acknowledges that memories are stored in the brain and that the brain is composed
of cells, and cells are known to die off at an apparently alarming rate. So memories
must decay over time?
Cells died off = memories lost, and no retrieval strategy can access them right?
Research findings suggest that complex memories are NOT stored in single cells
and are therefore not necessarily susceptible to decay over time just because some
brain cells die off.
Although new research suggest more of a role for individual cells than was
previously believed (e.g “the halle berry neuron” described on pg 308
It’s possible although not guaranteed for memories to exist for long periods of
time. Especially if they are repeatedly reactivated through recall, even if we
acknowledge the biological limitations of the brain.
2. The Cognitive Model of Memory
contains a little bit of everything to address the shortcomings of the other models
Takes good stuff from common sense models of memory
o From the Freudian model, we recognize that there might be information in memory that is
difficult to access.
o From the Videotape model, we borrow phrases familiar to most people to help them recall
(eg; slow motion, fast forward)
o From the biological model, we acknowledge the biological basis of memory (e.g processing
limitations, disabilities, injuries)
An emphasis on practical problems such as police procedures, instead of on just laboratory
Recognizes examples of dramatic memory performance and failure that need to be accounted
Recognizes the crucial role of brain physiology as well as non memory factors such as
motivation to remember.
A. Memory as a Reconstructive Process
There is no videotape experience
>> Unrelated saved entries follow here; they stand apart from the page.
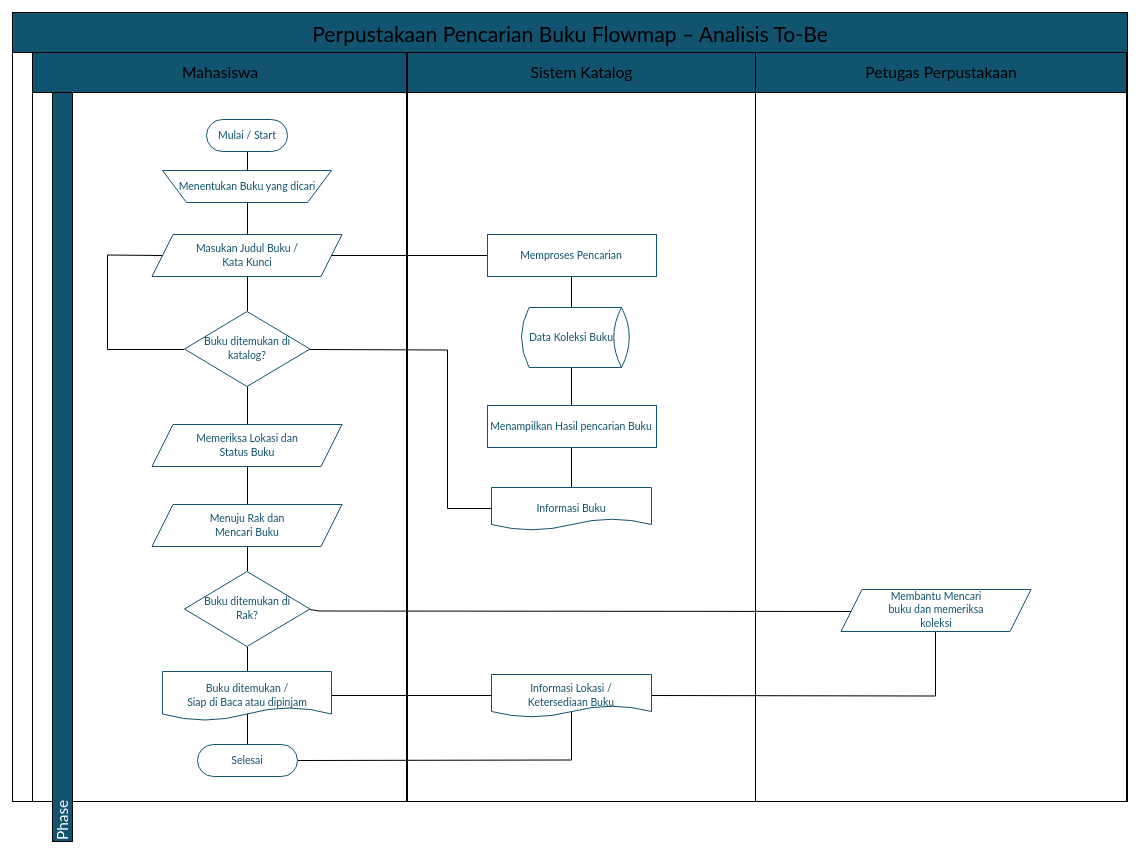
<!DOCTYPE html>
<html lang="id">
<head>
<meta charset="utf-8">
<title>Perpustakaan Pencarian Buku Flowmap – Analisis To-Be</title>
<style>
:root { --teal: #12536f; --ink: #000; --paper: #fff; }
* { box-sizing: border-box; margin: 0; padding: 0; }
html, body { width: 1140px; height: 854px; overflow: hidden; background: var(--paper); }
body { position: relative; font-family: Lato, "Open Sans", sans-serif; color: var(--ink); }
.flowmap {
  position: absolute; left: 12px; top: 12px; width: 1116px; height: 790px;
  display: grid; grid-template-rows: 40px 1fr;
  border: 1px solid var(--ink);
}
.flowmap-title {
  display: flex; align-items: center; justify-content: center;
  background: var(--teal); border-bottom: 1px solid var(--ink);
  font-size: 21.1px; font-weight: 400; line-height: 1; padding-top: 2px; white-space: nowrap;
}
.lanes { display: grid; grid-template-columns: 375px 348px 1fr; margin-left: 19px; }
.lane { border-left: 1px solid var(--ink); }
.lane:nth-child(2) { border-left-width: 2px; margin-left: -1px; }
.lane:last-child { border-right: 1px solid var(--ink); }
.lane h2 {
  height: 40px; display: flex; align-items: center; justify-content: center;
  background: var(--teal); border-bottom: 1px solid var(--ink);
  font-size: 15.7px; font-weight: 400; line-height: 1;
}
.phase {
  position: absolute; left: 52px; top: 92px; width: 21px; height: 750px;
  display: flex; align-items: center; justify-content: flex-start;
  background: var(--teal); border: 1px solid var(--ink); color: var(--paper);
  writing-mode: vertical-rl; transform: rotate(180deg);
  font-size: 15.4px; line-height: 19px; padding-top: 1px;
}
.diagram { position: absolute; left: 0; top: 0; }
.connectors { fill: none; stroke: var(--ink); }
.shapes { fill: none; stroke: var(--teal); }
.node {
  position: absolute; width: 180px; height: 42px;
  display: flex; align-items: center; justify-content: center;
  color: var(--teal); font-size: 10.5px; line-height: 14px;
  text-align: center; white-space: nowrap;
}
.student { left: 157px; }
.catalog { left: 481px; }
.staff { left: 846px; line-height: 13.4px; }
</style>
</head>
<body>
<main class="flowmap">
  <h1 class="flowmap-title">Perpustakaan Pencarian Buku Flowmap – Analisis To-Be</h1>
  <div class="lanes">
    <section class="lane"><h2>Mahasiswa</h2></section>
    <section class="lane"><h2>Sistem Katalog</h2></section>
    <section class="lane"><h2>Petugas Perpustakaan</h2></section>
  </div>
</main>
<div class="phase">Phase</div>

<svg class="diagram" width="1140" height="854" viewBox="0 0 1140 854" aria-hidden="true">
  <g class="connectors">
    <path d="M247.5 152V170M247.5 203V234M247.5 277V311M247.5 387V424M247.5 467V504M247.5 547V571M247.5 647V671M247.5 714V744"/>
    <path d="M571.5 277V307M571.5 368V405M571.5 448V487"/>
    <path d="M332 255.5H487"/>
    <path d="M184 349.5H107.5V255L162 255.5"/>
    <path d="M310 349.5L447.5 350V508.5H491"/>
    <path d="M310 609.5L319 611L851 611.5"/>
    <path d="M332 695.5H491M652 695.5L935.5 696V632"/>
    <path d="M298 760.5L571.5 760V712"/>
  </g>
  <g class="shapes">
    <rect x="206.5" y="119.5" width="81" height="32" rx="16"/>
    <polygon points="162.5,170.5 331.5,170.5 307.5,202.5 186.5,202.5"/>
    <polygon points="173,234.5 342,234.5 321,276.5 152,276.5"/>
    <polygon points="247,311.5 310,349 247,386.5 184.5,349"/>
    <polygon points="173,424.5 342,424.5 321,466.5 152,466.5"/>
    <polygon points="173,504.5 342,504.5 321,546.5 152,546.5"/>
    <polygon points="247,571.5 310,609 247,646.5 184.5,609"/>
    <path d="M162.5 714V671.5H331.5V714Q289 702 247 714T162.5 714Z"/>
    <rect x="197.5" y="744.5" width="100" height="32" rx="16"/>
    <rect x="487.5" y="234.5" width="169" height="42"/>
    <path d="M529 307.5H621.5Q637 337 621.5 367.5H529Q514 337 529 307.5ZM621.5 307.5Q606 337 621.5 367.5"/>
    <rect x="487.5" y="405.5" width="169" height="42"/>
    <path d="M491.5 524.5V487.5H651.5V524.5Q612 514 572 524.5T491.5 524.5Z"/>
    <path d="M491.5 711.5V674.5H651.5V711.5Q612 701 572 711.5T491.5 711.5Z"/>
    <polygon points="862,589.5 1031,589.5 1010,631.5 841,631.5"/>
  </g>
</svg>

<p class="node student" style="top:114px">Mulai / Start</p>
<p class="node student" style="top:165px">Menentukan Buku yang dicari</p>
<p class="node student" style="top:234px">Masukan Judul Buku /<br>Kata Kunci</p>
<p class="node student" style="top:327px">Buku ditemukan di<br>katalog?</p>
<p class="node student" style="top:424px">Memeriksa Lokasi dan<br>Status Buku</p>
<p class="node student" style="top:504px">Menuju Rak dan<br>Mencari Buku</p>
<p class="node student" style="top:587px">Buku ditemukan di<br>Rak?</p>
<p class="node student" style="top:674px">Buku ditemukan /<br>Siap di Baca atau dipinjam</p>
<p class="node student" style="top:739px">Selesai</p>

<p class="node catalog" style="top:234px">Memproses Pencarian</p>
<p class="node catalog" style="top:316px">Data Koleksi Buku</p>
<p class="node catalog" style="top:405px">Menampilkan Hasil pencarian Buku</p>
<p class="node catalog" style="top:487px">Informasi Buku</p>
<p class="node catalog" style="top:674px">Informasi Lokasi /<br>Ketersediaan Buku</p>

<p class="node staff" style="top:589px">Membantu Mencari<br>buku dan memeriksa<br>koleksi</p>
</body>
</html>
memories are not stored as exact replicas of our experiences, and do not allow us to passively
reproduce an experience from some stored information
instead, memories are the result of reconstruction: reactivating connections among brain
cells that were made when something was experienced or learned (called the connectionist
there is no brain cell for a particular complex memory, or a categorized videotape-like file to
o So events aren’t “reproduced” when they’re remembered – they are reconstructed ( you built
that house out of lego, but you stopped thinking about it and the pieces got put in the box
again. You need to rebuild it from scratch)
The current view is that memories are the result of reactivating the pattern of connections
among brain cells that were made when something was first experienced or learned.
So a memory is represented by he reactivation of a relatively unique pattern of neural
activity. Its not the neuron, it’s the PATTERN. Loss of some cells over time and overlap with similar patterns means that some accurate
information will typically be lost and some inaccurate info will be added.
A central theme here is the notion of a memory “schema”
o Schema: a cognitively economical strategy for combining similar events and information
into a common pattern of neuron connections. Ex. Romantic comedies, first dates, first
classes, tendency to lump those together and create “1 size fits all” for memories
o Especially detailed schemas are sometimes called “scripts” like a restaurant script, first-date
script etc.. Ex. Coffee spilled on you, makes you recall it.
Schemas allow us to retrieve examples make inferences, and draw conclusions from memory
that are mostly accurate
o But we don’t necessarily have all the details of the individual events and original
The Cognitive Model of Memory:
B. Memory Processes and Stages
“stimuli” (things we can see, hear, taste, smell, or touch) have to go through many stages
of processing by our body and brain if they are to be remembered later
information can be lost at each of these stages
o some loss is beyond our control, some loss we can do something about
the first process is perception and the first stage is sensory memory
o sensory memory holds information very briefly (less than half a second in some
o information is lost here if it is not quickly picked up by the second process...
the second process is attention and the second stage is short-term memory (STM)
characteristics of STM d